Keep up with the latest on information governance as this key strategy emerges for addressing a myriad of information management challenges in healthcare. This blog will highlight the trends and opportunities IG presents for ensuring information is treated as an organizational asset.
By Suzanne Colbert Goodell, MBA, RHIA
I am the director of meaningful use for a health system with 6 hospitals, 400-plus employed physicians, and a regional presence in my state. I suspect my healthcare system isn’t the only one using patient registration practices better suited to a bygone era. Recently I stumbled across one such practice.
I was investigating the status of our electronic laboratory results (ELR) reporting to the state reporting agency. We have been in the onboarding phase for well over a year now. We first attested to meeting the ELR measure of the “meaningful use” EHR Incentive Program in 2014. When I was preparing our 2015 meaningful use attestation, I was dismayed to learn that we are still “onboarding.”
My first call was to our interface manager. She told me we are stuck in the onboarding process because our testing has not been successful. The one remaining issue: certain records keep failing because the state can’t accept patient names registered in our unique, home-grown format. If an inpatient doesn’t want us to disclose they are in the hospital, we register them like this: XXXDoe, Jane. Staff uses the XXX as a visible reminder to honor the patient’s confidentiality.
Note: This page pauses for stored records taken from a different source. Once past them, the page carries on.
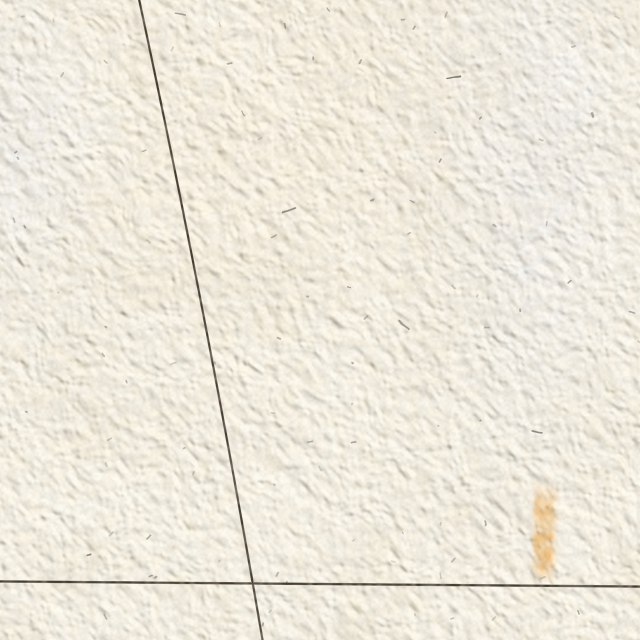
Give the GLSL for this texture, as a Shadertoy shader.

```glsl
// Rough cream paper crossed by two thin ink rules, with an ochre stain.
// The grain is a warped, stretched noise height field lit from one side;
// hashed cells scatter specks, and distance functions draw fibres and rules.

const vec3 PAPER = vec3(0.942, 0.922, 0.870);
const vec3 INK = vec3(0.27, 0.235, 0.19);
const vec3 FIBRE = vec3(0.43, 0.41, 0.39);
const vec3 OCHRE = vec3(0.91, 0.75, 0.52);

float hash(vec2 p) {
    vec3 q = fract(p.xyx * 0.1031);
    q += dot(q, q.yzx + 33.33);
    return fract((q.x + q.y) * q.z);
}

float noise(vec2 p) {
    vec2 i = floor(p), f = fract(p);
    f = f * f * (3.0 - 2.0 * f);
    return mix(mix(hash(i), hash(i + vec2(1, 0)), f.x),
               mix(hash(i + vec2(0, 1)), hash(i + vec2(1, 1)), f.x), f.y);
}

float fbm(vec2 p) {
    float sum = 0.0, amp = 0.5;
    for (int i = 0; i < 4; i++) {
        sum += amp * noise(p);
        p = mat2(1.6, 1.2, -1.2, 1.6) * p + 17.3;
        amp *= 0.5;
    }
    return sum;
}

// Height of the pulp, stretched along the falling diagonal.
float pulpHeight(vec2 p) {
    vec2 warp = vec2(noise(p * 23.0), noise(p * 23.0 + 41.0)) - 0.5;
    p += 0.016 * warp;
    vec2 q = vec2((p.x - p.y) * 0.48, (p.x + p.y) * 0.72) + 3.0;
    return 0.55 * noise(q * 85.0) + 0.38 * noise(q * 165.0 + 9.0);
}

// Side lighting: difference of heights across the light direction.
float relief(vec2 p) {
    vec2 toLight = vec2(0.0017, 0.0024);
    return pulpHeight(p - toLight) - pulpHeight(p + toLight);
}

float segment(vec2 p, vec2 a, vec2 b) {
    vec2 d = b - a;
    return length(p - a - d * clamp(dot(p - a, d) / dot(d, d), 0.0, 1.0));
}

float stroke(float dist, float halfWidth, float px) {
    return 1.0 - smoothstep(halfWidth - px * 0.75, halfWidth + px * 0.75, dist);
}

// A short fibre centred at c with the given length and angle.
float fibre(vec2 p, vec2 c, float len, float angle, float px) {
    vec2 h = 0.5 * len * vec2(cos(angle), sin(angle));
    p += 0.0025 * (noise(p * 120.0) - 0.5);
    return stroke(segment(p, c - h, c + h), 0.0013, px);
}

// Sparse random flecks, one possible per grid cell.
float flecks(vec2 p, float cells, float density, float px) {
    vec2 id = floor(p * cells);
    float present = step(hash(id + 71.0), density);
    vec2 c = (id + 0.25 + 0.5 * vec2(hash(id + 5.0), hash(id + 19.0))) / cells;
    float len = mix(0.001, 0.008, hash(id + 37.0));
    return present * fibre(p, c, len, 3.0 * hash(id + 53.0), px) * mix(0.25, 0.6, hash(id + 83.0));
}

float blob(vec2 p, vec2 c, vec2 radius) {
    vec2 d = (p - c) / radius;
    return exp(-dot(d, d));
}

void mainImage(out vec4 fragColor, in vec2 fragCoord) {
    vec2 uv = fragCoord / iResolution.xy;
    float px = 1.0 / iResolution.y;

    // Broad tone: cool patches at the sides, warm towards the top middle
    float cool = blob(uv, vec2(0.84, 0.72), vec2(0.13, 0.38)) + blob(uv, vec2(0.02, 0.76), vec2(0.1, 0.2));
    float warm = blob(uv, vec2(0.42, 0.80), vec2(0.24, 0.25));
    vec3 col = PAPER + cool * vec3(-0.012, -0.006, 0.018) + warm * vec3(0.0, -0.008, -0.018);
    col += (fbm(uv * 9.0) - 0.47) * vec3(0.035, 0.045, 0.065);

    // Embossed grain, with deeper shadows than highlights
    float r = relief(uv);
    float fine = noise(uv * 270.0) - 0.5;
    col += (0.23 * r - 0.30 * r * r + 0.04 * fine) * vec3(1.0, 1.0, 1.04);
    float mottle = noise(uv * 62.0 + 7.0) - 0.5;
    col += mottle * vec3(0.012, 0.0, -0.022);

    // Ochre stain, broken up by the grain
    vec2 s = uv - vec2(0.850 + 0.05 * (uv.y - 0.167), 0.165);
    float edge = 0.009 * (noise(uv * 75.0) - 0.5);
    float stain = (1.0 - smoothstep(0.008, 0.024, abs(s.x) + edge))
                * (1.0 - smoothstep(0.045, 0.085, abs(s.y) + edge));
    col *= mix(vec3(1.0), OCHRE / PAPER, stain * (0.45 + 0.7 * noise(uv * 105.0)));

    // Loose fibres and flecks
    float marks = max(flecks(uv, 15.0, 0.17, px), flecks(uv + 0.37, 29.0, 0.06, px));
    marks = max(marks, 0.85 * fibre(uv, vec2(0.709, 0.879), 0.021, 0.15, px));
    marks = max(marks, 0.75 * fibre(uv, vec2(0.452, 0.672), 0.022, 0.35, px));
    marks = max(marks, 0.75 * fibre(uv, vec2(0.839, 0.325), 0.015, -0.2, px));
    marks = max(marks, 0.65 * fibre(uv, vec2(0.631, 0.492), 0.020, -0.7, px));
    marks = max(marks, 0.60 * fibre(uv, vec2(0.282, 0.978), 0.016, -0.1, px));
    marks = max(marks, 0.80 * fibre(uv, vec2(0.140, 0.134), 0.005, 0.2, px));
    col = mix(col, FIBRE, marks);

    // Ink rules: a slightly bowed steep one and a nearly level one
    float t = 1.0 - uv.y;
    float steep = abs(uv.x - (0.2175 + 0.1927 * t + 0.022 * t * (1.0 - t))) * 0.98;
    float level = abs(uv.y - mix(0.0915, 0.0835, uv.x));
    float wear = 0.72 + 0.35 * noise(uv * 130.0);
    float ink = max(stroke(steep, 0.0017, px), stroke(level, 0.0018, px));
    col = mix(col, INK, min(ink * wear, 1.0));

    fragColor = vec4(clamp(col, 0.0, 0.985), 1.0);
}
```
The practice is a throwback to the days when our Master Patient Index consisted of index cards, and when paper face sheets were the first page of every medical record. Perhaps it made sense years ago, but today’s EHR offers plenty of other options for flagging a patient’s confidentiality requirements.
Once I understood the problem, I was confident we could “fix” the issue quickly. I told the interface manager that I would meet with our director of patient access, sure that she would agree our practice was archaic and should be replaced. The interface manager was less optimistic that we would be able to get rid of “XXX” registrations. She said the nursing staff would never agree to the change and I would be beating my head against a wall. Instead, she offered to strip the XXX from each patient name before she sent it across the interface to the state.
Although this solution offered a tempting conflict-free path forward, it occurred to me that stripping the “XXX” was a bandage for the ELR issue, but only the tip of the iceberg when it comes to interoperability.
The Centers for Medicare and Medicaid Services’ (CMS) acting administrator, Andy Slavitt, recently said that CMS is “deadly serious about interoperability,” especially for patient engagement and care coordination. In addition, the Office of the National Coordinator for Health IT published a Shared Nationwide Interoperability Roadmap, which we will all follow to achieve better care, smarter spending, and healthier people by 2024. As professionals, we know we must develop and adhere to health IT standards to achieve national interoperability. Appropriately, AHIMA has been a leader in standards advocacy and development.
Given the direction we are headed, I am certain that our XXX registrations will not stand up to the interoperability challenge. In fact, in 2015 I know we sent more than 33,000 continuity of care documents (CCDs) to follow-up providers at transitions of care. Looking back, I wonder how many CCDs were actually matched with a patient and incorporated into the follow-up provider’s EHR. I also wonder how many other idiosyncratic registration practices we follow that undermine interoperability.
Last fall I was inspired by Katherine Lusk’s article on patient matching and health information exchange. She makes a strong case for nationwide patient identification and matching standards. The appendices include specific sample patient naming policies and rules, along with recommended patient identity data elements and attributes. I sent the article to our HIM executive director for her consideration. Though I felt that patient registration policy and procedure was outside the scope of my role, I wanted to be sure she had seen the article and could weigh in when appropriate.
Now that I see patient registration data in light of interoperability, I feel a direct responsibility for its integrity. Without interoperability we cannot use our EHR in a meaningful way. And if I don’t address barriers to interoperability, who in my organization will? I feel called to step up and begin the process, even though it may be fraught with skirmishes, toward ending XXX registrations. It’s the right thing to do and will start the conversation about standardizing our patient registration data.
I know I have to start an IG journey to effectively change our XXX registration practice. Why? Because I have no direct authority or responsibility for patient registration data, but its impact on our organizational goals is huge. I will start at the beginning by finding an executive sponsor. I am targeting my boss, the chief medical information officer. I know I will only be successful if I identify an executive sponsor, enlist her support, and confirm that my goals align with our organizational strategy. I have no idea how she will respond, but she’s the right person to start the conversation.
I feel like I am Dorothy taking the first step on the yellow brick road. I don’t know where the path will lead or if I will be successful. But I’m willing to try, and plan to take readers along with me by providing updates on my IG journey along the way. It should be quite an adventure.
Suzanne Goodell (Suzanne.email@example.com) is director, meaningful use at Cone Health.